◆ The task:
When you reproduce these records, keep every word exactly and drop the images.

(Records from a collection)
>>>>>
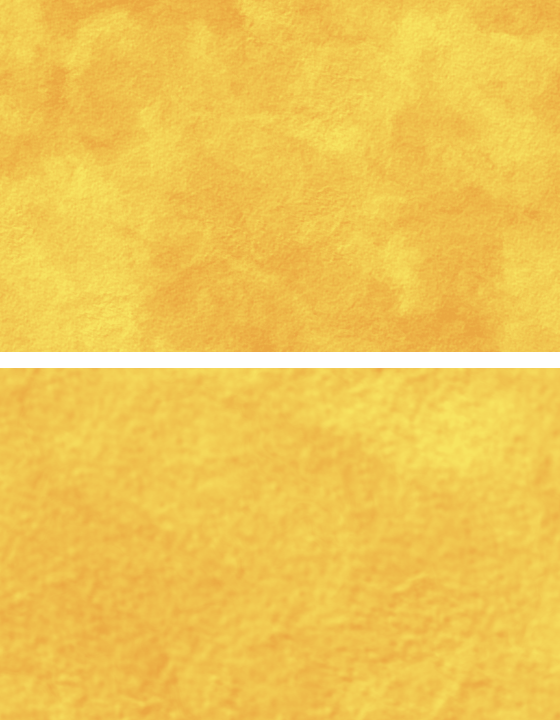
Top: the whole. Bottom: its middle third, enlarged.
This texture is drawn by a WebGL 1 fragment shader. Its source:

```glsl
precision highp float;
// Golden mottled plaster paper: warped cloud noise forms amber and yellow
// washes, thresholded noise gives them ragged painted edges, and a side-lit
// height field adds fine paper grain and scattered creases.

uniform vec2 u_resolution;

const vec3 AMBER = vec3(0.922, 0.674, 0.262);
const vec3 GOLD = vec3(0.944, 0.780, 0.312);
const vec3 LEMON = vec3(0.968, 0.882, 0.370);
const vec2 LIGHT_STEP = vec2(-0.0018, 0.0024);

float hash(vec2 cell) {
  return fract(sin(dot(cell, vec2(127.1, 311.7))) * 43758.5453);
}

float valueNoise(vec2 p) {
  vec2 cell = floor(p);
  vec2 f = fract(p);
  vec2 blend = f * f * (3.0 - 2.0 * f);
  float low = mix(hash(cell), hash(cell + vec2(1.0, 0.0)), blend.x);
  float high = mix(hash(cell + vec2(0.0, 1.0)), hash(cell + vec2(1.0)), blend.x);
  return mix(low, high, blend.y);
}

// Layered noise in 0..1; each octave is turned to hide the lattice.
float fbm(vec2 p, float gain) {
  mat2 turn = mat2(0.8, 0.6, -0.6, 0.8);
  float sum = 0.0;
  float amplitude = 1.0;
  float total = 0.0;
  for (int i = 0; i < 6; i++) {
    sum += amplitude * valueNoise(p);
    total += amplitude;
    amplitude *= gain;
    p = turn * p * 2.03 + vec2(17.3, 9.1);
  }
  return sum / total;
}

// Pushes a point sideways so that blotches curl and fray.
vec2 warp(vec2 p, float frequency, float strength) {
  vec2 q = p * frequency;
  vec2 push = vec2(fbm(q + vec2(3.1, 8.4), 0.6), fbm(q + vec2(41.7, 22.9), 0.6));
  return p + strength * (push - 0.5);
}

// A ragged wash of paint with an edge of the given softness.
float wash(vec2 p, float frequency, float softness) {
  float field = fbm(p * frequency, 0.62);
  return smoothstep(0.5 - softness, 0.5 + softness, field) - 0.5;
}

// Paper surface: fibre grain on a slightly coarser tooth.
float grainHeight(vec2 p) {
  mat2 tilt = mat2(0.88, 0.47, -0.47, 0.88);
  return 0.75 * valueNoise(tilt * p * 165.0) + 0.6 * valueNoise(p.yx * 96.0 + 31.0)
       + 0.45 * valueNoise(tilt * p * 47.0 + 11.0);
}

// Thin folded ridges, seen along the middle contour of a noise field.
float creaseHeight(vec2 p) {
  float field = fbm(p * vec2(6.5, 9.5) + vec2(63.0, 5.0), 0.58);
  return 1.0 - smoothstep(0.0, 0.08, abs(field - 0.5));
}

vec3 paperColour(float tone) {
  vec3 dark = mix(GOLD, AMBER, clamp(-tone * 0.45, 0.0, 1.15));
  return mix(dark, LEMON, clamp(tone * 0.45, 0.0, 1.1));
}

void main() {
  vec2 p = gl_FragCoord.xy / u_resolution.y;
  vec2 curled = warp(p, 3.6, 0.36);

  // Broad clouds and two sizes of painted wash
  float cloud = (fbm(curled * 2.8 + vec2(5.2, 1.7), 0.58) - 0.5) * 5.6;
  float broadWash = wash(curled + vec2(7.6, 2.3), 3.6, 0.075);
  float smallWash = wash(curled + vec2(19.4, 13.8), 7.5, 0.085);
  float flecks = fbm(p * vec2(26.0, 32.0) + vec2(2.0, 47.0), 0.75) - 0.5;

  // Relief lit from the upper left, with a little unlit speckle
  float grain = grainHeight(p - LIGHT_STEP) - grainHeight(p + LIGHT_STEP);
  float speckle = valueNoise(p * 190.0 + vec2(83.0, 19.0)) - 0.5;
  float crease = creaseHeight(p - LIGHT_STEP) - creaseHeight(p + LIGHT_STEP);
  float creased = smoothstep(0.46, 0.64, fbm(p * 3.0 + vec2(29.0, 71.0), 0.5));

  float tone = 0.12 + cloud + 1.35 * broadWash + 0.95 * smallWash + 2.0 * flecks;
  tone += 1.45 * grain + 0.8 * speckle + 1.5 * creased * crease;
  gl_FragColor = vec4(paperColour(tone), 1.0);
}
```
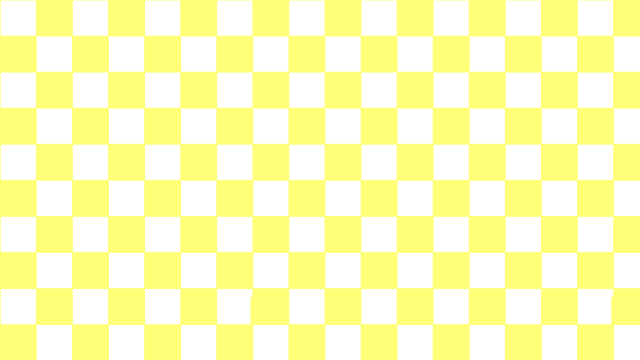
Write a Shadertoy shader that draws this pattern.

```glsl
float boxDistance(vec2 p, vec2 halfSize) {
    vec2 d = abs(p) - halfSize;
    return max(d.x, d.y);
}

// Squares on every second column and row, slightly wider than a cell
float squareGrid(vec2 p, vec2 center) {
    return boxDistance(mod(p - center + 1.0, 2.0) - 1.0, vec2(0.512));
}

void mainImage(out vec4 fragColor, in vec2 fragCoord) {
    // Cell units, with rows counted down from the top edge
    float cellsPerHeight = 9.98;
    vec2 cell = vec2(fragCoord.x, iResolution.y - fragCoord.y) / iResolution.y * cellsPerHeight;
    cell.x -= 0.008;

    // Two interleaved grids make the checkerboard
    float dist = min(squareGrid(cell, vec2(1.5, 0.5)), squareGrid(cell, vec2(0.5, 1.5)));

    // Small ledge on the left of one square, once per ten columns
    vec2 ledge = vec2(mod(cell.x - 6.985 + 5.0, 10.0) - 5.0, cell.y - 8.617);
    dist = min(dist, boxDistance(ledge, vec2(0.05, 0.393)));

    // One pixel of edge smoothing
    float pixel = cellsPerHeight / iResolution.y;
    float coverage = clamp(0.5 - dist / pixel, 0.0, 1.0);
    vec3 white = vec3(1.0);
    vec3 yellow = vec3(1.0, 1.0, 0.47);
    fragColor = vec4(mix(white, yellow, coverage), 1.0);
}
```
<<<<<
◆ Written solution:
Top: the whole. Bottom: its middle third, enlarged.
This texture is drawn by a WebGL 1 fragment shader. Its source:

```glsl
precision highp float;
// Golden mottled plaster paper: warped cloud noise forms amber and yellow
// washes, thresholded noise gives them ragged painted edges, and a side-lit
// height field adds fine paper grain and scattered creases.

uniform vec2 u_resolution;

const vec3 AMBER = vec3(0.922, 0.674, 0.262);
const vec3 GOLD = vec3(0.944, 0.780, 0.312);
const vec3 LEMON = vec3(0.968, 0.882, 0.370);
const vec2 LIGHT_STEP = vec2(-0.0018, 0.0024);

float hash(vec2 cell) {
  return fract(sin(dot(cell, vec2(127.1, 311.7))) * 43758.5453);
}

float valueNoise(vec2 p) {
  vec2 cell = floor(p);
  vec2 f = fract(p);
  vec2 blend = f * f * (3.0 - 2.0 * f);
  float low = mix(hash(cell), hash(cell + vec2(1.0, 0.0)), blend.x);
  float high = mix(hash(cell + vec2(0.0, 1.0)), hash(cell + vec2(1.0)), blend.x);
  return mix(low, high, blend.y);
}

// Layered noise in 0..1; each octave is turned to hide the lattice.
float fbm(vec2 p, float gain) {
  mat2 turn = mat2(0.8, 0.6, -0.6, 0.8);
  float sum = 0.0;
  float amplitude = 1.0;
  float total = 0.0;
  for (int i = 0; i < 6; i++) {
    sum += amplitude * valueNoise(p);
    total += amplitude;
    amplitude *= gain;
    p = turn * p * 2.03 + vec2(17.3, 9.1);
  }
  return sum / total;
}

// Pushes a point sideways so that blotches curl and fray.
vec2 warp(vec2 p, float frequency, float strength) {
  vec2 q = p * frequency;
  vec2 push = vec2(fbm(q + vec2(3.1, 8.4), 0.6), fbm(q + vec2(41.7, 22.9), 0.6));
  return p + strength * (push - 0.5);
}

// A ragged wash of paint with an edge of the given softness.
float wash(vec2 p, float frequency, float softness) {
  float field = fbm(p * frequency, 0.62);
  return smoothstep(0.5 - softness, 0.5 + softness, field) - 0.5;
}

// Paper surface: fibre grain on a slightly coarser tooth.
float grainHeight(vec2 p) {
  mat2 tilt = mat2(0.88, 0.47, -0.47, 0.88);
  return 0.75 * valueNoise(tilt * p * 165.0) + 0.6 * valueNoise(p.yx * 96.0 + 31.0)
       + 0.45 * valueNoise(tilt * p * 47.0 + 11.0);
}

// Thin folded ridges, seen along the middle contour of a noise field.
float creaseHeight(vec2 p) {
  float field = fbm(p * vec2(6.5, 9.5) + vec2(63.0, 5.0), 0.58);
  return 1.0 - smoothstep(0.0, 0.08, abs(field - 0.5));
}

vec3 paperColour(float tone) {
  vec3 dark = mix(GOLD, AMBER, clamp(-tone * 0.45, 0.0, 1.15));
  return mix(dark, LEMON, clamp(tone * 0.45, 0.0, 1.1));
}

void main() {
  vec2 p = gl_FragCoord.xy / u_resolution.y;
  vec2 curled = warp(p, 3.6, 0.36);

  // Broad clouds and two sizes of painted wash
  float cloud = (fbm(curled * 2.8 + vec2(5.2, 1.7), 0.58) - 0.5) * 5.6;
  float broadWash = wash(curled + vec2(7.6, 2.3), 3.6, 0.075);
  float smallWash = wash(curled + vec2(19.4, 13.8), 7.5, 0.085);
  float flecks = fbm(p * vec2(26.0, 32.0) + vec2(2.0, 47.0), 0.75) - 0.5;

  // Relief lit from the upper left, with a little unlit speckle
  float grain = grainHeight(p - LIGHT_STEP) - grainHeight(p + LIGHT_STEP);
  float speckle = valueNoise(p * 190.0 + vec2(83.0, 19.0)) - 0.5;
  float crease = creaseHeight(p - LIGHT_STEP) - creaseHeight(p + LIGHT_STEP);
  float creased = smoothstep(0.46, 0.64, fbm(p * 3.0 + vec2(29.0, 71.0), 0.5));

  float tone = 0.12 + cloud + 1.35 * broadWash + 0.95 * smallWash + 2.0 * flecks;
  tone += 1.45 * grain + 0.8 * speckle + 1.5 * creased * crease;
  gl_FragColor = vec4(paperColour(tone), 1.0);
}
```
Write a Shadertoy shader that draws this pattern.

```glsl
float boxDistance(vec2 p, vec2 halfSize) {
    vec2 d = abs(p) - halfSize;
    return max(d.x, d.y);
}

// Squares on every second column and row, slightly wider than a cell
float squareGrid(vec2 p, vec2 center) {
    return boxDistance(mod(p - center + 1.0, 2.0) - 1.0, vec2(0.512));
}

void mainImage(out vec4 fragColor, in vec2 fragCoord) {
    // Cell units, with rows counted down from the top edge
    float cellsPerHeight = 9.98;
    vec2 cell = vec2(fragCoord.x, iResolution.y - fragCoord.y) / iResolution.y * cellsPerHeight;
    cell.x -= 0.008;

    // Two interleaved grids make the checkerboard
    float dist = min(squareGrid(cell, vec2(1.5, 0.5)), squareGrid(cell, vec2(0.5, 1.5)));

    // Small ledge on the left of one square, once per ten columns
    vec2 ledge = vec2(mod(cell.x - 6.985 + 5.0, 10.0) - 5.0, cell.y - 8.617);
    dist = min(dist, boxDistance(ledge, vec2(0.05, 0.393)));

    // One pixel of edge smoothing
    float pixel = cellsPerHeight / iResolution.y;
    float coverage = clamp(0.5 - dist / pixel, 0.0, 1.0);
    vec3 white = vec3(1.0);
    vec3 yellow = vec3(1.0, 1.0, 0.47);
    fragColor = vec4(mix(white, yellow, coverage), 1.0);
}
```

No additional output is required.